By breathing deeply before eating, those who are stressed or who experience any signs of digestive discomfort can activate the parasympathetic system, putting the body into a relaxed state where it can digest food efficiently.
11. A Healthier Heart & Circulatory System
Taking in more oxygen means the heart and other vital organs can function more efficiently. In fact, deep breathing can bring many of the same benefits of aerobic exercise because they both work to deliver an increased oxygen supply.
With an increase in oxygen comes improved circulation and the benefits that can bring.
12. Weight Loss
According to an Australian study published in the BMJ in 2014, when weight is lost, the majority of it is breathed out as carbon dioxide! This may explain why exercise is so efficient at aiding weight loss, although deep breathing may have a similar effect.
Dr. Robert Girandola, professor of Exercise Science at the University of Southern California, also believes that deep breathing can help people lose excess weight. In a recent study, Girandola found women burned 140% more calories with this technique than if they were on an exercise bike!
Although we still require regular workouts for a healthy body, deep breathing may be a useful adjunct to exercise and a healthy diet for weight loss.
Of course, stress, poor digestion, sluggish detoxification systems, and fluctuating blood sugar levels are all known to hinder weight loss, so deep breathing may work on several levels to help shed those extra pounds.
13. Better Sleep
Those who have trouble falling asleep may want to focus on their breathing at bedtime. By being in the here-and-now, letting go of the worries of yesterday or tomorrow, you can experience a sense of relaxation and calm which may help you drift off.

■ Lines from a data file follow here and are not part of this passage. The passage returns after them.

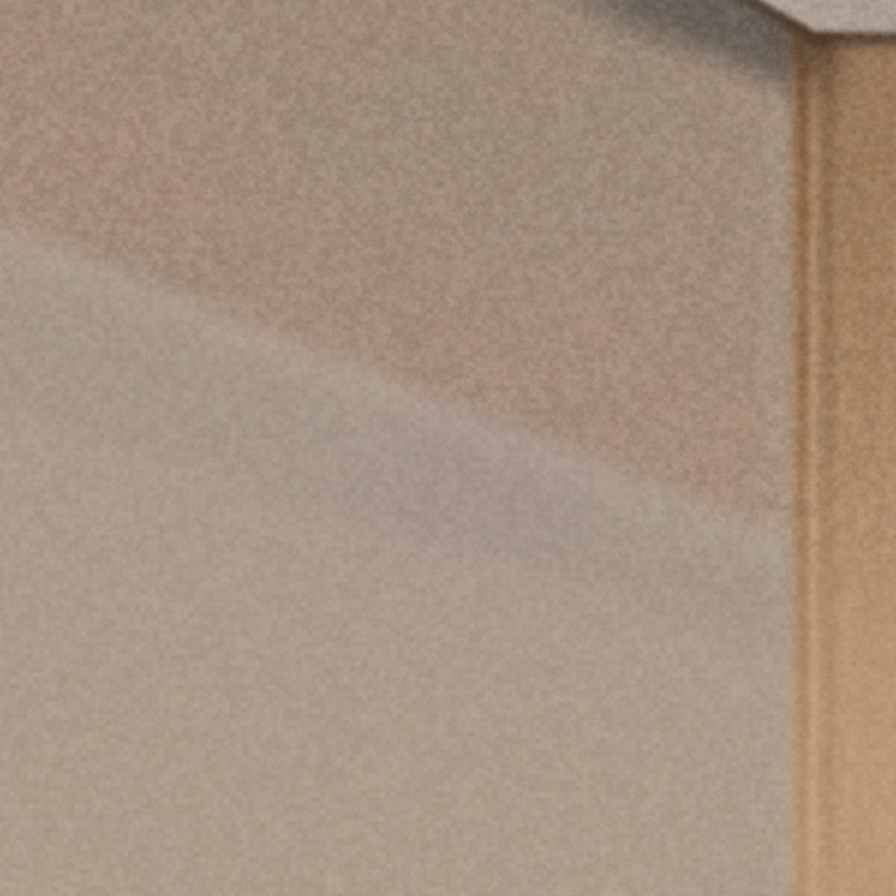
Write a WebGL 2 fragment shader that draws this texture.

```glsl
#version 300 es
precision highp float;
// A grainy plaster wall crossed by a slanted shadow, with a wooden post at the right.
uniform vec2 u_resolution;
out vec4 fragColor;

float hash(vec2 p) {
  vec3 q = fract(vec3(p.xyx) * 0.1031);
  q += dot(q, q.yzx + 33.33);
  return fract((q.x + q.y) * q.z);
}

float noise(vec2 p) {
  vec2 i = floor(p), f = fract(p);
  f = f * f * (3.0 - 2.0 * f);
  return mix(mix(hash(i), hash(i + vec2(1, 0)), f.x),
             mix(hash(i + vec2(0, 1)), hash(i + vec2(1, 1)), f.x), f.y);
}

// Sum of octaves, centred on zero
float grain(vec2 p) {
  float sum = 0.0, amp = 0.5;
  for (int i = 0; i < 3; i++) {
    sum += amp * (noise(p) - 0.5);
    p = mat2(1.6, 1.2, -1.2, 1.6) * p + 17.0;
    amp *= 0.6;
  }
  return sum;
}

// Soft line centred at a coordinate
float stripe(float x, float center, float width) {
  float d = (x - center) / width;
  return exp(-d * d);
}

// Signed height above the slanted shadow edge
float shadowHeight(vec2 uv) {
  return uv.y - (0.755 - 0.398 * uv.x);
}

vec3 wallColor(vec2 uv) {
  // Lit lower wall, with a faint greyer band under the shadow edge
  vec3 lit = mix(vec3(0.68, 0.612, 0.545), vec3(0.67, 0.605, 0.548), min(uv.y * 2.0, 1.0));
  float bandEdge = uv.y - (0.545 - 0.31 * uv.x);
  lit = mix(lit, vec3(0.648, 0.585, 0.535), 0.8 * smoothstep(-0.025, 0.025, bandEdge));
  vec2 violet = (uv - vec2(0.51, 0.45)) / vec2(0.13, 0.09);
  lit += vec3(-0.006, -0.01, 0.012) * exp(-dot(violet, violet));
  // Brighter rim just below the shadow edge
  float height = shadowHeight(uv);
  lit += 0.018 * stripe(height, -0.025, 0.025);

  // Shaded upper wall, with drifting pink and olive tints
  vec3 shade = mix(vec3(0.65, 0.555, 0.488), vec3(0.615, 0.54, 0.472),
                   smoothstep(0.4, 1.0, uv.y));
  vec2 blush = (uv - vec2(0.05, 0.88)) / vec2(0.3, 0.16);
  shade += vec3(0.025, 0.007, 0.007) * exp(-dot(blush, blush));
  shade += vec3(0.025, -0.008, -0.015) * grain(uv * 6.0);
  vec3 wall = mix(lit, shade, smoothstep(-0.02, 0.02, height));

  // Pale grey strip along the post
  return mix(wall, vec3(0.67, 0.615, 0.55), 0.35 * stripe(uv.x, 0.866, 0.018));
}

vec3 postColor(vec2 uv) {
  vec3 wood = mix(vec3(0.735, 0.6, 0.47), vec3(0.605, 0.475, 0.355),
                  smoothstep(0.05, 0.95, uv.y));
  float fade = mix(0.45, 1.0, uv.y);
  wood -= vec3(0.09, 0.095, 0.09) * fade * stripe(uv.x, 0.895, 0.008);
  wood += vec3(0.04, 0.035, 0.035) * stripe(uv.x, 0.908, 0.005);
  wood -= vec3(0.06, 0.06, 0.055) * fade * stripe(uv.x, 0.924, 0.01);
  return wood + 0.025 * grain(uv * vec2(130.0, 7.0));
}

void main() {
  vec2 uv = gl_FragCoord.xy / u_resolution;
  vec3 color = wallColor(uv);

  // Blue-grey shadow under the ledge
  float underLedge = uv.y - (1.0 - 0.38 * (uv.x - 0.61));
  float gloom = smoothstep(-0.025, 0.04, underLedge) * smoothstep(0.56, 0.72, uv.x);
  color = mix(color, vec3(0.405, 0.37, 0.34), gloom * 0.95);

  // Wooden post, darkest where it meets the ledge
  color = mix(color, postColor(uv), smoothstep(0.868, 0.898, uv.x));
  vec2 corner = (uv - vec2(0.908, 0.95)) / vec2(0.035, 0.05);
  color = mix(color, vec3(0.34, 0.26, 0.19), 0.75 * exp(-dot(corner, corner)));

  // Pale ledge in the top right corner, with a dark lower rim
  float ledge = uv.y - max(0.963, 1.0 - 0.57 * (uv.x - 0.846));
  float rim = stripe(ledge, -0.006, 0.01) * smoothstep(0.78, 0.85, uv.x);
  color = mix(color, vec3(0.28, 0.22, 0.17), rim * 0.75);
  color = mix(color, vec3(0.67, 0.62, 0.575), smoothstep(-0.004, 0.008, ledge));

  // Luminance speckle, stronger in shade, plus slight colour blotches
  float shaded = smoothstep(-0.02, 0.02, shadowHeight(uv));
  color += mix(0.085, 0.12, shaded) * grain(uv * 150.0);
  color += vec3(0.03, -0.01, -0.025) * grain(uv * 50.0 + 31.0) * mix(0.6, 1.0, shaded);
  fragColor = vec4(clamp(color, 0.0, 1.0), 1.0);
}
```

Some experts even believe that breathing techniques can help you fall asleep in just 60 seconds!
How to Practice Deep Breathing
While the thought of practicing breathing – something we do every minute – may seem ridiculous, truly restorative and controlled breathing is a learned habit. Here’s how you can get started:
- Find a quiet and comfortable place to sit. Become aware of your normal breathing pattern first, so you can use it to gauge what a deeper, more controlled breath might be like.
- To take a deep breath, place your hand on your abdomen and breathe in through the nose, allowing your chest and lower belly to rise as your lungs fill with fresh air. Hold this breath for three counts, and breath out slowly through your mouth. The exhalation should be longer and slower than the inhalation, as this releases more carbon dioxide and elicits a more relaxing effect.
- Practice this once or twice a day for 5 to 20 minutes, or as often as you need to, depending on the health conditions you want to focus on. For example, if you suffer digestive discomfort, try to breathe deeply for a few minutes before meals.